#### Given information ####
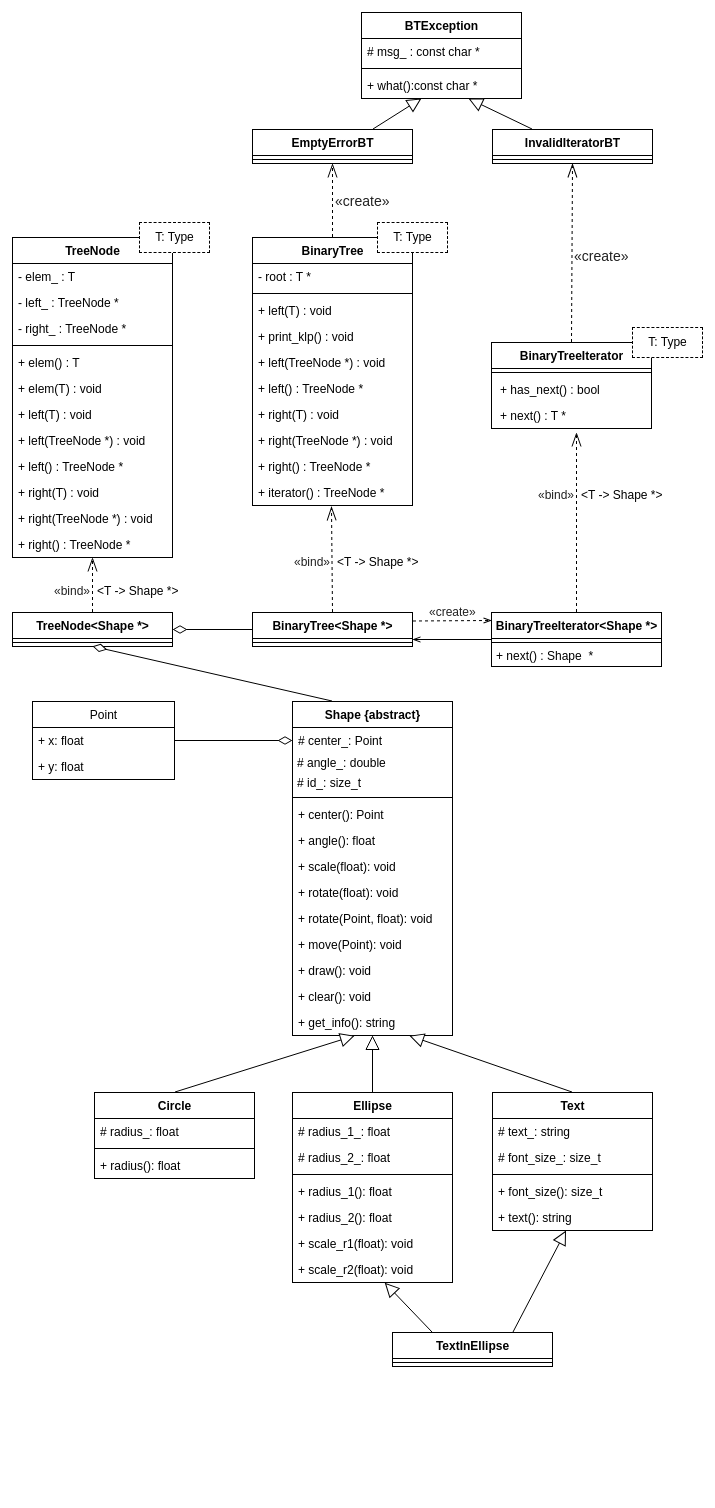
<!DOCTYPE html>
<html lang="en">
<head>
<meta charset="utf-8">
<title>Binary tree class diagram</title>
<style>
:root { --ink: #000; --paper: #fff; --note: #222; }
* { box-sizing: border-box; margin: 0; padding: 0; }
body { background: var(--paper); overflow: hidden; }
.diagram {
  position: relative; width: 715px; height: 1508px; overflow: hidden;
  background: var(--paper); color: var(--ink);
  font: 12px/26px "Liberation Sans", Arial, sans-serif; white-space: pre;
}
.diagram > * { white-space: normal; }
.class {
  position: absolute; left: var(--x); top: var(--y); width: var(--w, 161px); height: var(--h, 35px);
  display: flex; flex-direction: column;
  border: 1px solid var(--ink); background: var(--paper);
}
.class h2 {
  flex: none; height: 26px; border-bottom: 1px solid var(--ink);
  font-size: 12px; line-height: 26px; font-weight: bold; text-align: center; white-space: nowrap;
}
.class ul { flex: none; list-style: none; padding: 0 5px; }
.class li { height: 26px; white-space: pre; }
.class .fields { padding-bottom: 3px; border-bottom: 1px solid var(--ink); }
.class .methods { padding-top: 4px; }
.plain h2 { font-weight: normal; }
.plain .fields { border-bottom: 0; }
.inset .methods { padding-left: 8px; }
.tight .methods { padding: 0 4px; }
.class .row-short { height: 18px; line-height: 18px; margin-left: -1px; }
.class .row-mid { height: 22px; line-height: 22px; margin-left: -1px; }
.parameter {
  position: absolute; left: var(--x); top: var(--y); width: 71px; height: 31px;
  border: 1px dashed var(--ink); background: var(--paper); line-height: 29px; text-align: center;
}
.links { position: absolute; left: 0; top: 0; }
.links line { stroke: var(--ink); }
.links .dashed { stroke-dasharray: 3 3; }
.links .head { fill: var(--paper); stroke: var(--ink); }
.links .open { fill: none; stroke: var(--ink); }
.links marker { overflow: visible; }
.inherits { marker-end: url(#triangle); }
.depends { marker-end: url(#arrow); }
.refers { marker-end: url(#arrow-small); }
.owns { marker-end: url(#diamond); }
.label {
  position: absolute; left: var(--x); top: var(--y); height: 14px; line-height: 14px;
  transform: translateY(-7px);
}
.diagram .label { white-space: nowrap; }
.stereotype { color: var(--note); }
.large { font-size: 14px; }
</style>
</head>
<body>
<main class="diagram">

<section class="class" style="--x:361px;--y:12px;--h:87px">
  <h2>BTException</h2>
  <ul class="fields"><li># msg_ : const char *</li></ul>
  <ul class="methods"><li>+ what():const char *</li></ul>
</section>

<section class="class" style="--x:252px;--y:129px">
  <h2>EmptyErrorBT</h2>
  <ul class="fields"></ul>
</section>

<section class="class" style="--x:492px;--y:129px">
  <h2>InvalidIteratorBT</h2>
  <ul class="fields"></ul>
</section>

<section class="class" style="--x:12px;--y:237px;--h:321px">
  <h2>TreeNode</h2>
  <ul class="fields">
    <li>- elem_ : T</li>
    <li>- left_ : TreeNode *</li>
    <li>- right_ : TreeNode *</li>
  </ul>
  <ul class="methods">
    <li>+ elem() : T</li>
    <li>+ elem(T) : void</li>
    <li>+ left(T) : void</li>
    <li>+ left(TreeNode *) : void</li>
    <li>+ left() : TreeNode *</li>
    <li>+ right(T) : void</li>
    <li>+ right(TreeNode *) : void</li>
    <li>+ right() : TreeNode *</li>
  </ul>
</section>
<p class="parameter" style="--x:139px;--y:222px">T: Type</p>

<section class="class" style="--x:252px;--y:237px;--h:269px">
  <h2>BinaryTree</h2>
  <ul class="fields"><li>- root : T *</li></ul>
  <ul class="methods">
    <li>+ left(T) : void</li>
    <li>+ print_klp() : void</li>
    <li>+ left(TreeNode *) : void</li>
    <li>+ left() : TreeNode *</li>
    <li>+ right(T) : void</li>
    <li>+ right(TreeNode *) : void</li>
    <li>+ right() : TreeNode *</li>
    <li>+ iterator() : TreeNode *</li>
  </ul>
</section>
<p class="parameter" style="--x:377px;--y:222px">T: Type</p>

<section class="class inset" style="--x:491px;--y:342px;--h:87px">
  <h2>BinaryTreeIterator</h2>
  <ul class="fields"></ul>
  <ul class="methods">
    <li>+ has_next() : bool</li>
    <li>+ next() : T *</li>
  </ul>
</section>
<p class="parameter" style="--x:632px;--y:327px">T: Type</p>

<section class="class" style="--x:12px;--y:612px">
  <h2>TreeNode&lt;Shape *&gt;</h2>
  <ul class="fields"></ul>
</section>

<section class="class" style="--x:252px;--y:612px">
  <h2>BinaryTree&lt;Shape *&gt;</h2>
  <ul class="fields"></ul>
</section>

<section class="class tight" style="--x:491px;--y:612px;--w:171px;--h:55px">
  <h2>BinaryTreeIterator&lt;Shape *&gt;</h2>
  <ul class="fields"></ul>
  <ul class="methods"><li>+ next() : Shape  *</li></ul>
</section>

<section class="class plain" style="--x:32px;--y:701px;--w:143px;--h:79px">
  <h2>Point</h2>
  <ul class="fields">
    <li>+ x: float</li>
    <li>+ y: float</li>
  </ul>
</section>

<section class="class" style="--x:292px;--y:701px;--h:335px">
  <h2>Shape {abstract}</h2>
  <ul class="fields">
    <li># center_: Point</li>
    <li class="row-short"># angle_: double</li>
    <li class="row-mid"># id_: size_t</li>
  </ul>
  <ul class="methods">
    <li>+ center(): Point</li>
    <li>+ angle(): float</li>
    <li>+ scale(float): void</li>
    <li>+ rotate(float): void</li>
    <li>+ rotate(Point, float): void</li>
    <li>+ move(Point): void</li>
    <li>+ draw(): void</li>
    <li>+ clear(): void</li>
    <li>+ get_info(): string</li>
  </ul>
</section>

<section class="class" style="--x:94px;--y:1092px;--h:87px">
  <h2>Circle</h2>
  <ul class="fields"><li># radius_: float</li></ul>
  <ul class="methods"><li>+ radius(): float</li></ul>
</section>

<section class="class" style="--x:292px;--y:1092px;--h:191px">
  <h2>Ellipse</h2>
  <ul class="fields">
    <li># radius_1_: float</li>
    <li># radius_2_: float</li>
  </ul>
  <ul class="methods">
    <li>+ radius_1(): float</li>
    <li>+ radius_2(): float</li>
    <li>+ scale_r1(float): void</li>
    <li>+ scale_r2(float): void</li>
  </ul>
</section>

<section class="class" style="--x:492px;--y:1092px;--h:139px">
  <h2>Text</h2>
  <ul class="fields">
    <li># text_: string</li>
    <li># font_size_: size_t</li>
  </ul>
  <ul class="methods">
    <li>+ font_size(): size_t</li>
    <li>+ text(): string</li>
  </ul>
</section>

<section class="class" style="--x:392px;--y:1332px">
  <h2>TextInEllipse</h2>
  <ul class="fields"></ul>
</section>

<svg class="links" width="715" height="1508" viewBox="0 0 715 1508" aria-hidden="true">
  <defs>
    <marker id="triangle" markerUnits="userSpaceOnUse" markerWidth="14" markerHeight="14" refX="13" refY="7" orient="auto">
      <polygon class="head" points="0,0.5 13,7 0,13.5"/>
    </marker>
    <marker id="arrow" markerUnits="userSpaceOnUse" markerWidth="14" markerHeight="9" refX="13" refY="4.5" orient="auto">
      <polyline class="open" points="0,0 13,4.5 0,9"/>
    </marker>
    <marker id="arrow-small" markerUnits="userSpaceOnUse" markerWidth="8" markerHeight="5" refX="7" refY="2.5" orient="auto">
      <polyline class="open" points="0,0 7,2.5 0,5"/>
    </marker>
    <marker id="diamond" markerUnits="userSpaceOnUse" markerWidth="14" markerHeight="8" refX="13" refY="4" orient="auto">
      <polygon class="head" points="0,4 6.5,0.3 13,4 6.5,7.7"/>
    </marker>
  </defs>
  <g class="inheritance">
    <line class="inherits" x1="373" y1="129" x2="420.5" y2="99"/>
    <line class="inherits" x1="532" y1="129" x2="469.5" y2="99"/>
    <line class="inherits" x1="175" y1="1092" x2="353.5" y2="1036"/>
    <line class="inherits" x1="372.5" y1="1092" x2="372.5" y2="1036.5"/>
    <line class="inherits" x1="572" y1="1092" x2="410.5" y2="1036"/>
    <line class="inherits" x1="432" y1="1332" x2="385.5" y2="1283.5"/>
    <line class="inherits" x1="513" y1="1332" x2="565.5" y2="1231.5"/>
  </g>
  <g class="dependency">
    <line class="dashed depends" x1="332.5" y1="237" x2="332.5" y2="164.5"/>
    <line class="dashed depends" x1="571.5" y1="342" x2="572.5" y2="164.5"/>
    <line class="dashed depends" x1="92.5" y1="612" x2="92.5" y2="558.5"/>
    <line class="dashed depends" x1="332.5" y1="612" x2="331.5" y2="507.5"/>
    <line class="dashed depends" x1="576.5" y1="612" x2="576.5" y2="433.5"/>
    <line class="dashed refers" x1="413" y1="621" x2="490.5" y2="620.5"/>
    <line class="refers" x1="491" y1="639.5" x2="413.5" y2="639.5"/>
  </g>
  <g class="aggregation">
    <line class="owns" x1="252" y1="629.5" x2="173.5" y2="629.5"/>
    <line class="owns" x1="332" y1="701" x2="93.5" y2="646.5"/>
    <line class="owns" x1="175" y1="740.5" x2="291.5" y2="740.5"/>
  </g>
</svg>

<span class="label stereotype large" style="--x:335px;--y:201px">«create»</span>
<span class="label stereotype large" style="--x:574px;--y:256px">«create»</span>
<span class="label stereotype" style="--x:429px;--y:612px">«create»</span>
<span class="label stereotype" style="--x:54px;--y:591px">«bind»</span>
<span class="label" style="--x:97px;--y:591px">&lt;T -&gt; Shape *&gt;</span>
<span class="label stereotype" style="--x:294px;--y:562px">«bind»</span>
<span class="label" style="--x:337px;--y:562px">&lt;T -&gt; Shape *&gt;</span>
<span class="label stereotype" style="--x:538px;--y:495px">«bind»</span>
<span class="label" style="--x:581px;--y:495px">&lt;T -&gt; Shape *&gt;</span>

</main>
</body>
</html>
####
**Problem details:** What lines in the data above contain the word "none"? Show them all.

**Answer space:**
  flex: none; height: 26px; border-bottom: 1px solid var(--ink);
.class ul { flex: none; list-style: none; padding: 0 5px; }
.links .open { fill: none; stroke: var(--ink); }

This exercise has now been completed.